"Strong as a lion" – We should use strength in overcoming all obstacles – both within and without – which can prevent us from achieving our ethical and spiritual goals (Rabbi Hirsch). As Pirkei Avos (4:1) states, "Who is strong? The one who subdues his personal inclination, as it is said, 'The one who is slow to anger is better than a mighty hero, and the one who rules over his emotions is better than a conqueror of a city' (Proverbs 16:32)."
Just as we are to learn from other human beings without deifying them, so too, we are to learn from other creatures without deifying them. In fact, the wisdom which we perceive within all creatures is to lead us to a deeper awareness of the One Creator of all life. In this spirit, it is written within our Sacred Scriptures:
"Please ask, however, the animal, and it will teach you; the bird of the heavens, and it will tell you, or speak to the earth, and it will teach you; the fish of the sea will report to you. Who cannot know from all these things that the hand of God made this? That in His hand is the soul of every living thing and the spirit of all humankind?" (Job 12:7-10)

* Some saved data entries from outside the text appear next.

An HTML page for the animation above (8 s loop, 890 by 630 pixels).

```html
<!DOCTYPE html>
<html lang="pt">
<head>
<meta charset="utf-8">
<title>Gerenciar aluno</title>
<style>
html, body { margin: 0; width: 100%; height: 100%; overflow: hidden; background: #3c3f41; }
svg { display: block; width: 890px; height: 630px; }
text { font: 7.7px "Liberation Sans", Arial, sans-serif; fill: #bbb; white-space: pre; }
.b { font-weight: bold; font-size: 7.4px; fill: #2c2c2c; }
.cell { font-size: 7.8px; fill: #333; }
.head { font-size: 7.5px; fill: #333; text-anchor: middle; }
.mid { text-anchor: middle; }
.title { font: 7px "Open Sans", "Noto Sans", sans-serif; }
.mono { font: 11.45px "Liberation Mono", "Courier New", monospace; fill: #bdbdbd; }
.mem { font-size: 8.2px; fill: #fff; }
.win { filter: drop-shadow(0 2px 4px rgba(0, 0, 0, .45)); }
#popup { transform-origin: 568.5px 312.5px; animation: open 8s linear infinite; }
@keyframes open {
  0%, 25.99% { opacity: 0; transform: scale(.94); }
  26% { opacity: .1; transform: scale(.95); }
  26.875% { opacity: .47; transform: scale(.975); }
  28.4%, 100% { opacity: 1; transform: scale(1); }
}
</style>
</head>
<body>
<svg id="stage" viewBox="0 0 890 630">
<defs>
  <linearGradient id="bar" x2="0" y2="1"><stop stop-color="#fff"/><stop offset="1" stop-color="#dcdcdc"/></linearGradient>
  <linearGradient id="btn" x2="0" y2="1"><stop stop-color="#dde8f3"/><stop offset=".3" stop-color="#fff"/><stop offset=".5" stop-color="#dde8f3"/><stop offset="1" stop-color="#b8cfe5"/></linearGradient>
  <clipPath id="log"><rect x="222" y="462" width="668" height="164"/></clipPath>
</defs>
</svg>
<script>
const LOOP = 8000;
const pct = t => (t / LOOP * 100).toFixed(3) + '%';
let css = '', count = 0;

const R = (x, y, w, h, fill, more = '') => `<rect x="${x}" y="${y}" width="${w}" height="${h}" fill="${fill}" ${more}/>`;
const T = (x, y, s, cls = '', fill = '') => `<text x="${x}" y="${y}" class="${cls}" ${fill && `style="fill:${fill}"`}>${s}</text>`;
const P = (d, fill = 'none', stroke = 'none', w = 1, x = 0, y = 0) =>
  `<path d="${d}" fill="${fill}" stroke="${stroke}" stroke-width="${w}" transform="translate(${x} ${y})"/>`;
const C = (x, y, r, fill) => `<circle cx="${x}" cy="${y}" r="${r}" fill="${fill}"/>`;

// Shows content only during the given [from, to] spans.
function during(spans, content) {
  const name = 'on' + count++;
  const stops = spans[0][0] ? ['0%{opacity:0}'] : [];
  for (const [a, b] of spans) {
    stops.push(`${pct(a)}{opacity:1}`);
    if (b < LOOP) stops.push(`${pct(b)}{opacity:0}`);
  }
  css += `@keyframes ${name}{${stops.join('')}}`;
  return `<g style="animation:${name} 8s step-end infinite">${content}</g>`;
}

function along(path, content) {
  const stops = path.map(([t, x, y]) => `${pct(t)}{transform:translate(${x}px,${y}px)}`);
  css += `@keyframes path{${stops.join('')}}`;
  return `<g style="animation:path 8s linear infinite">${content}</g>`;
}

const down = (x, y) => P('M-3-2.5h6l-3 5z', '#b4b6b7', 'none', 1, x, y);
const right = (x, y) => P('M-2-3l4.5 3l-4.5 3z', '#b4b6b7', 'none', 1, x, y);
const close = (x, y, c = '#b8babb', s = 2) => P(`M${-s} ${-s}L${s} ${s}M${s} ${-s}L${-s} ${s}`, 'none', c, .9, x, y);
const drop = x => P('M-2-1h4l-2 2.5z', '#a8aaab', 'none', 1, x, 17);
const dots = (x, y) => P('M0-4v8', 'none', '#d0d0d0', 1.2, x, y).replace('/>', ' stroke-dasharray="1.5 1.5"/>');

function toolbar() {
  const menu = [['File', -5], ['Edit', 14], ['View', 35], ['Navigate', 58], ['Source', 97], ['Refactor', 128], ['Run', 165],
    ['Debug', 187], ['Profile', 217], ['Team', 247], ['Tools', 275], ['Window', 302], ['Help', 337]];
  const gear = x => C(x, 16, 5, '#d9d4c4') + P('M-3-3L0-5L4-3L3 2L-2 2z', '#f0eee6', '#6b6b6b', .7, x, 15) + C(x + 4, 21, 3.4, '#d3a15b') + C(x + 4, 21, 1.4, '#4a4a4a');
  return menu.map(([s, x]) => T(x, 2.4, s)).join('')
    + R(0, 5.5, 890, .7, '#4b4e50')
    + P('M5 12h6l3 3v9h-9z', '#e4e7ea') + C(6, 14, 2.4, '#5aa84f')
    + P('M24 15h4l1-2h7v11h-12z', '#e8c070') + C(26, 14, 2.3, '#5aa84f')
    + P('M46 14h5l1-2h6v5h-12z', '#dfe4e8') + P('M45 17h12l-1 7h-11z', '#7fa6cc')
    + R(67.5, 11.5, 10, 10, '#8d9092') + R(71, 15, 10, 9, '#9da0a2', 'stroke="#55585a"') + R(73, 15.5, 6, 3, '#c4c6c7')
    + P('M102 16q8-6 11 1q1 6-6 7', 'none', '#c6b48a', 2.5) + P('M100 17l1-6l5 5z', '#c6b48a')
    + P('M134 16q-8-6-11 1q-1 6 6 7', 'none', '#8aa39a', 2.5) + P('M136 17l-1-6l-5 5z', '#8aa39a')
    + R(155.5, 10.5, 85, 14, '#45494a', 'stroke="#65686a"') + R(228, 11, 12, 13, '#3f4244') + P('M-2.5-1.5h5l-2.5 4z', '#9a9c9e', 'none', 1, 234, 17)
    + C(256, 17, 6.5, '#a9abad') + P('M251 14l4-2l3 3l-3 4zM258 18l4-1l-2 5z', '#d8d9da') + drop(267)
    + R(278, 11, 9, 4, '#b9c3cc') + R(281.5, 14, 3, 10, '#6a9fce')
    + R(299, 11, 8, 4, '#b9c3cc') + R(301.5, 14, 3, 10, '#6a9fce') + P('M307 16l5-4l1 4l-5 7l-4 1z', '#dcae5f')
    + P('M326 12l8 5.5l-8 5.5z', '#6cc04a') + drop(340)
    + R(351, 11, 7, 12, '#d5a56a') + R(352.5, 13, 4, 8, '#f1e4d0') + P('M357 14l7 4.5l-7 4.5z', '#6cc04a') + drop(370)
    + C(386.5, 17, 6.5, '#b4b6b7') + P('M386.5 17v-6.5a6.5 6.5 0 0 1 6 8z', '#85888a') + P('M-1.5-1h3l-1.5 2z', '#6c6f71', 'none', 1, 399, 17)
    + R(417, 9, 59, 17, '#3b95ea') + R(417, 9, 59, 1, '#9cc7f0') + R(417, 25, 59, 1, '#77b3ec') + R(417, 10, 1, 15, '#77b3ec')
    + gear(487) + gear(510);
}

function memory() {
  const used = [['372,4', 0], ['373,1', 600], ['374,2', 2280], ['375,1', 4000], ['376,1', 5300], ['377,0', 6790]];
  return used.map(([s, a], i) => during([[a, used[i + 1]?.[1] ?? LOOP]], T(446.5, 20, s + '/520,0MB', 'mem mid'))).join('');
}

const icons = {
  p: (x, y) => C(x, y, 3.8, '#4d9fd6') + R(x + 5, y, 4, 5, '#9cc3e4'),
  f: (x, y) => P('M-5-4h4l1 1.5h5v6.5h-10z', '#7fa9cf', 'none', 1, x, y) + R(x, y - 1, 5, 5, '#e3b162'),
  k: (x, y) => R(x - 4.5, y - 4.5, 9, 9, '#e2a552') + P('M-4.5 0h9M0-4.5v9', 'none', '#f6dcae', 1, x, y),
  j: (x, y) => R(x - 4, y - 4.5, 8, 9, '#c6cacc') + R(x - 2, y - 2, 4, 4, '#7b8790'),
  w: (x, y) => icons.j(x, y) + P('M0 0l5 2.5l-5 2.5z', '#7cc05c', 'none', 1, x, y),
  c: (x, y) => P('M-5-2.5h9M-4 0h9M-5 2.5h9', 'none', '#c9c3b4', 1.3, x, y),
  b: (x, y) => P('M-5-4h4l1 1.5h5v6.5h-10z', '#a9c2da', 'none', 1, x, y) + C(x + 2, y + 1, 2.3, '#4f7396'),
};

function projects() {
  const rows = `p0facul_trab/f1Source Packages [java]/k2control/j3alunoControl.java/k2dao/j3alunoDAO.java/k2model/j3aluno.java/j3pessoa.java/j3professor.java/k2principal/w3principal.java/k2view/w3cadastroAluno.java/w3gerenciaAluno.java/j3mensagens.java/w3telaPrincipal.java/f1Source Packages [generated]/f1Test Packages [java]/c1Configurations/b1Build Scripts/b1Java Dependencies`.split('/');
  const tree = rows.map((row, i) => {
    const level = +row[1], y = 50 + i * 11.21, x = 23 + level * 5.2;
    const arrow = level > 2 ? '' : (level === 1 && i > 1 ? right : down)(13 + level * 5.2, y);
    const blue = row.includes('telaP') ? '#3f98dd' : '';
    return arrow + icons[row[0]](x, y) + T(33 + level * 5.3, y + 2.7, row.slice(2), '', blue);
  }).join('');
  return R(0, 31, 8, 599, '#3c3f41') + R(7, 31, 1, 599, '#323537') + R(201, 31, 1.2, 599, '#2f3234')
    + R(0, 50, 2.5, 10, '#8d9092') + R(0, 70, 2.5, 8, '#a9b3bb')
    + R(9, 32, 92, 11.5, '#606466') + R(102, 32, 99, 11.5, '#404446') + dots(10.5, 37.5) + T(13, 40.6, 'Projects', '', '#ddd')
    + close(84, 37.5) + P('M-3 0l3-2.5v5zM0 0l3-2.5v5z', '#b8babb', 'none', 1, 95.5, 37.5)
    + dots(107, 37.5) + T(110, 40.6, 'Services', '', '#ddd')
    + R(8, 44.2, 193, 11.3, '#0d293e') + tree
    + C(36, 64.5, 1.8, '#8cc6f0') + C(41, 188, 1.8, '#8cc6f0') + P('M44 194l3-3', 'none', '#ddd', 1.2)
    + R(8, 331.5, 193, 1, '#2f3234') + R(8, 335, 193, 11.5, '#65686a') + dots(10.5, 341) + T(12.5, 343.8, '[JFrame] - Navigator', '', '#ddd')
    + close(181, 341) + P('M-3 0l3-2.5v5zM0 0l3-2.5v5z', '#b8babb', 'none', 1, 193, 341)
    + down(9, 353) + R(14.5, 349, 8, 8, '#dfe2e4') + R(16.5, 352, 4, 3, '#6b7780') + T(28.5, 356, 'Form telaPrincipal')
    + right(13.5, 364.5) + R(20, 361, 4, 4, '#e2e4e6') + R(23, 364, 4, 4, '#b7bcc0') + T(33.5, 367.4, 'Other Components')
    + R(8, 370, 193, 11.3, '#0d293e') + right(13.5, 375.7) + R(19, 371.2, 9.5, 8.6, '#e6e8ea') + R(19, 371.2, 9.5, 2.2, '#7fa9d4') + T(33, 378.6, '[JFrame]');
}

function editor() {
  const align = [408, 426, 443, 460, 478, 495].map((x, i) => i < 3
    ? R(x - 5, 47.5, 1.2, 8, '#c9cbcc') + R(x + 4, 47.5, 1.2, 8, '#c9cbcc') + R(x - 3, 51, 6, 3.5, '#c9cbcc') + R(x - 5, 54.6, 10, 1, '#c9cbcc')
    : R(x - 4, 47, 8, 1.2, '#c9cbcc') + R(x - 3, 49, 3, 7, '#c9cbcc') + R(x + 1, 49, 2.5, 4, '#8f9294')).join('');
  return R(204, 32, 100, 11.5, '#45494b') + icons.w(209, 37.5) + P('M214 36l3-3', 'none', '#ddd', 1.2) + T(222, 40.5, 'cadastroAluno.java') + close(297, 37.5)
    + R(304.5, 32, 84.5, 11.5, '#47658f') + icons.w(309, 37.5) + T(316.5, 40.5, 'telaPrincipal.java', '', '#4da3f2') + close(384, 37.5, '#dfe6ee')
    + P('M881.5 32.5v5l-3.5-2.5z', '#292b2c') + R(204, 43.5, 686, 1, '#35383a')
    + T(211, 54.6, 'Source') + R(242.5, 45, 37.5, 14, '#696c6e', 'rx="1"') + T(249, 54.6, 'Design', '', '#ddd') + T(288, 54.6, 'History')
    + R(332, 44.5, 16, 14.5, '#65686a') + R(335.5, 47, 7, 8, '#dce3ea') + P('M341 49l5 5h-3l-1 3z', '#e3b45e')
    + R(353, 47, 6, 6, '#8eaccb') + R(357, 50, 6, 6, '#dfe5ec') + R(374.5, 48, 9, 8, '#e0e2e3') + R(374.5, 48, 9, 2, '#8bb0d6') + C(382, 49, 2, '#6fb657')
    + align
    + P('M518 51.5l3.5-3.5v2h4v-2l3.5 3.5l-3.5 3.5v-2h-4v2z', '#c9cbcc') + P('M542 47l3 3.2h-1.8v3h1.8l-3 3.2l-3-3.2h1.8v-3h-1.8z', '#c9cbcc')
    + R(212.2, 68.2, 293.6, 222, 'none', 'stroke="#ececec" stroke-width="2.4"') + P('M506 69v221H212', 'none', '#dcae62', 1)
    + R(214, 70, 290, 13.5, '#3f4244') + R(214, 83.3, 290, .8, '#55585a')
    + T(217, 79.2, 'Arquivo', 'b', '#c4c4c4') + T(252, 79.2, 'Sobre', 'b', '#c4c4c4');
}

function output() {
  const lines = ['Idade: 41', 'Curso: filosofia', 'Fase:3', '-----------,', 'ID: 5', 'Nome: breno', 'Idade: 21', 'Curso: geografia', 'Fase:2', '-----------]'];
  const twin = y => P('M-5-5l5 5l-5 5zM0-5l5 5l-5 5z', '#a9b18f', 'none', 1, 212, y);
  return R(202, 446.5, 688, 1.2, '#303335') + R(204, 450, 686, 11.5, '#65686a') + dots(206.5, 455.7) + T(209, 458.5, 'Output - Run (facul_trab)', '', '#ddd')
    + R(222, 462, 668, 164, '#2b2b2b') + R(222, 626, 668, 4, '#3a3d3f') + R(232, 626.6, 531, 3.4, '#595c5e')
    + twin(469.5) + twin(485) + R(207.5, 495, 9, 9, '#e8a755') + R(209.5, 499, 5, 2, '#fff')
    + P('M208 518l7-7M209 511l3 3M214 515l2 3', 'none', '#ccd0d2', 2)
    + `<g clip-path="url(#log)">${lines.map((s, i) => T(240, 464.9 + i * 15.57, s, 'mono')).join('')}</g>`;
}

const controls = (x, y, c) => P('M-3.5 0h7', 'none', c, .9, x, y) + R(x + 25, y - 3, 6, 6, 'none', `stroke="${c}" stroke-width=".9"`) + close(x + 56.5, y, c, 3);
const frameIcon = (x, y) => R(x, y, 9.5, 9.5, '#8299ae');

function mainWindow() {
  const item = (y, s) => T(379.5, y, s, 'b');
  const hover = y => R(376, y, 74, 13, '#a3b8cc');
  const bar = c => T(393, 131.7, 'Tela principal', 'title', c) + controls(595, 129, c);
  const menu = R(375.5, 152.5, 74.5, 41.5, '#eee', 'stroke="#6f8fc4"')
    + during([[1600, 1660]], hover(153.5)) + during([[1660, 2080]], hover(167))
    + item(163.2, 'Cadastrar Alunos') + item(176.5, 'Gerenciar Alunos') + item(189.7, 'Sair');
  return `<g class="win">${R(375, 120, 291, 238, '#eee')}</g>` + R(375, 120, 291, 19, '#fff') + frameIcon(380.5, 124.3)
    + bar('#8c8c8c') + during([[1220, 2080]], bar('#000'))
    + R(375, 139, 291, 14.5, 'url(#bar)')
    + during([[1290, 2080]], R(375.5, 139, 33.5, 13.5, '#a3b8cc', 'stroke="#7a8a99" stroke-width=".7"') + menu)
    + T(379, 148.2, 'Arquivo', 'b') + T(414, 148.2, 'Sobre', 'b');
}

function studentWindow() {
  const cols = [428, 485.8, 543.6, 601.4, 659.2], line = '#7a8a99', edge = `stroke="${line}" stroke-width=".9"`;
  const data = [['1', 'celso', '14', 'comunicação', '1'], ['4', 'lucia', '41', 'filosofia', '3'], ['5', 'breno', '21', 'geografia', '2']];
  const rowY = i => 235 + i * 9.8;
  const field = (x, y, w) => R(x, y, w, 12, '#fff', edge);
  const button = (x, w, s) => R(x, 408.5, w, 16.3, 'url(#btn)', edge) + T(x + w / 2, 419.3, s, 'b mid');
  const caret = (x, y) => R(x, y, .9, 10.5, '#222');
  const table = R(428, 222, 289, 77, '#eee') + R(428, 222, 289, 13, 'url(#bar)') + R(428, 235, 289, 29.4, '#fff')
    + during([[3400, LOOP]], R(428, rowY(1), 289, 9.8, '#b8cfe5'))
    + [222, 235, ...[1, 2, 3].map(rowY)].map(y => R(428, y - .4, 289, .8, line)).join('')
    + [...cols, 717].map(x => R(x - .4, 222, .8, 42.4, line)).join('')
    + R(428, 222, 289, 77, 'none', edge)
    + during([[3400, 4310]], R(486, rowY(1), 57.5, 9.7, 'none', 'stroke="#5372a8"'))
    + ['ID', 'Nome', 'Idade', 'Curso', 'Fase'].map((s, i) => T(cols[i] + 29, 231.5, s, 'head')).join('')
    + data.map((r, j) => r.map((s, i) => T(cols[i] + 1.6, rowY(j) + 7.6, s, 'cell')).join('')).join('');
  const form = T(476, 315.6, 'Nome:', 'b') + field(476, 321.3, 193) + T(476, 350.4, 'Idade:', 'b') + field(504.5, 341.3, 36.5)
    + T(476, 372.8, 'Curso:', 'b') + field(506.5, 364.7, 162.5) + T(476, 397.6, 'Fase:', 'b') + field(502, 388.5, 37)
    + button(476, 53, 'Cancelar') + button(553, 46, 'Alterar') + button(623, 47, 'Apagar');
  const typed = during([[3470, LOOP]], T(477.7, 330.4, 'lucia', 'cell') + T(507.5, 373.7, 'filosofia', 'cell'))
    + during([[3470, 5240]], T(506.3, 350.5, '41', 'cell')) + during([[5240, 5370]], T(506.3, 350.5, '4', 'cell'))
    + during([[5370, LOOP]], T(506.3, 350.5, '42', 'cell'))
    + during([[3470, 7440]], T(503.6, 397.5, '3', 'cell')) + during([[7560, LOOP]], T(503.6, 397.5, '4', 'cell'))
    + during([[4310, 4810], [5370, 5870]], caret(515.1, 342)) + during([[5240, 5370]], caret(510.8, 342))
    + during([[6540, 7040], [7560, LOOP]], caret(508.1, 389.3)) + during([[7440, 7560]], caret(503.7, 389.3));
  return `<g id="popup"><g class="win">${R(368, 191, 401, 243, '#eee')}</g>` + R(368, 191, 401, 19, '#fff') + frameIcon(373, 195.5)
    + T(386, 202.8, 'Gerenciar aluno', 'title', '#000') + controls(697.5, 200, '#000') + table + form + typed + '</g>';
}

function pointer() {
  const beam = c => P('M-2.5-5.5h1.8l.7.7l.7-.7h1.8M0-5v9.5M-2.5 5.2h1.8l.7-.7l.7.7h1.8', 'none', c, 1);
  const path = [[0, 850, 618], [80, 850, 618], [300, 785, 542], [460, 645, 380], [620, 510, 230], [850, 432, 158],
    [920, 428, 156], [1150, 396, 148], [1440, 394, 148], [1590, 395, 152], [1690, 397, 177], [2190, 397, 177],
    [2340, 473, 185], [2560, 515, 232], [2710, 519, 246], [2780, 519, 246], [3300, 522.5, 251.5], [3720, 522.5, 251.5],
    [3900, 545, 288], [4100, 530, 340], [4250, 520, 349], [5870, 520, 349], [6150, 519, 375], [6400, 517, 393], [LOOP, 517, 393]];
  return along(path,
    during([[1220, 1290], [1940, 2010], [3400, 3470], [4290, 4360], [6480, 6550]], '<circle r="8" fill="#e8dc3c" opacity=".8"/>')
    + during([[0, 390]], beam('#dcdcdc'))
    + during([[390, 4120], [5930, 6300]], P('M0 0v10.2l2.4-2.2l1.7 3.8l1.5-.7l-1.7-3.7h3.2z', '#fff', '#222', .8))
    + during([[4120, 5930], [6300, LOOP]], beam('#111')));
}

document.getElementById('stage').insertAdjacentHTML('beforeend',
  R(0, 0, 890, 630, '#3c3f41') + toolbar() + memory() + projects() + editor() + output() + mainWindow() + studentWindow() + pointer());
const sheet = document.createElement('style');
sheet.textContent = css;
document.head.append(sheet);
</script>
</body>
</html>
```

Yosef Ben Shlomo Hakohen (See below)
P.S. Most of the above teachings are found in the Hazon letter "Creatures as Teachers" which appears in the archive (lower section) on our website. For further study on this theme, review the following articles in the archive:
1. The Torah of the Creatures
2. A Divine Gift to the Wise: The Art of Learning from Other Creatures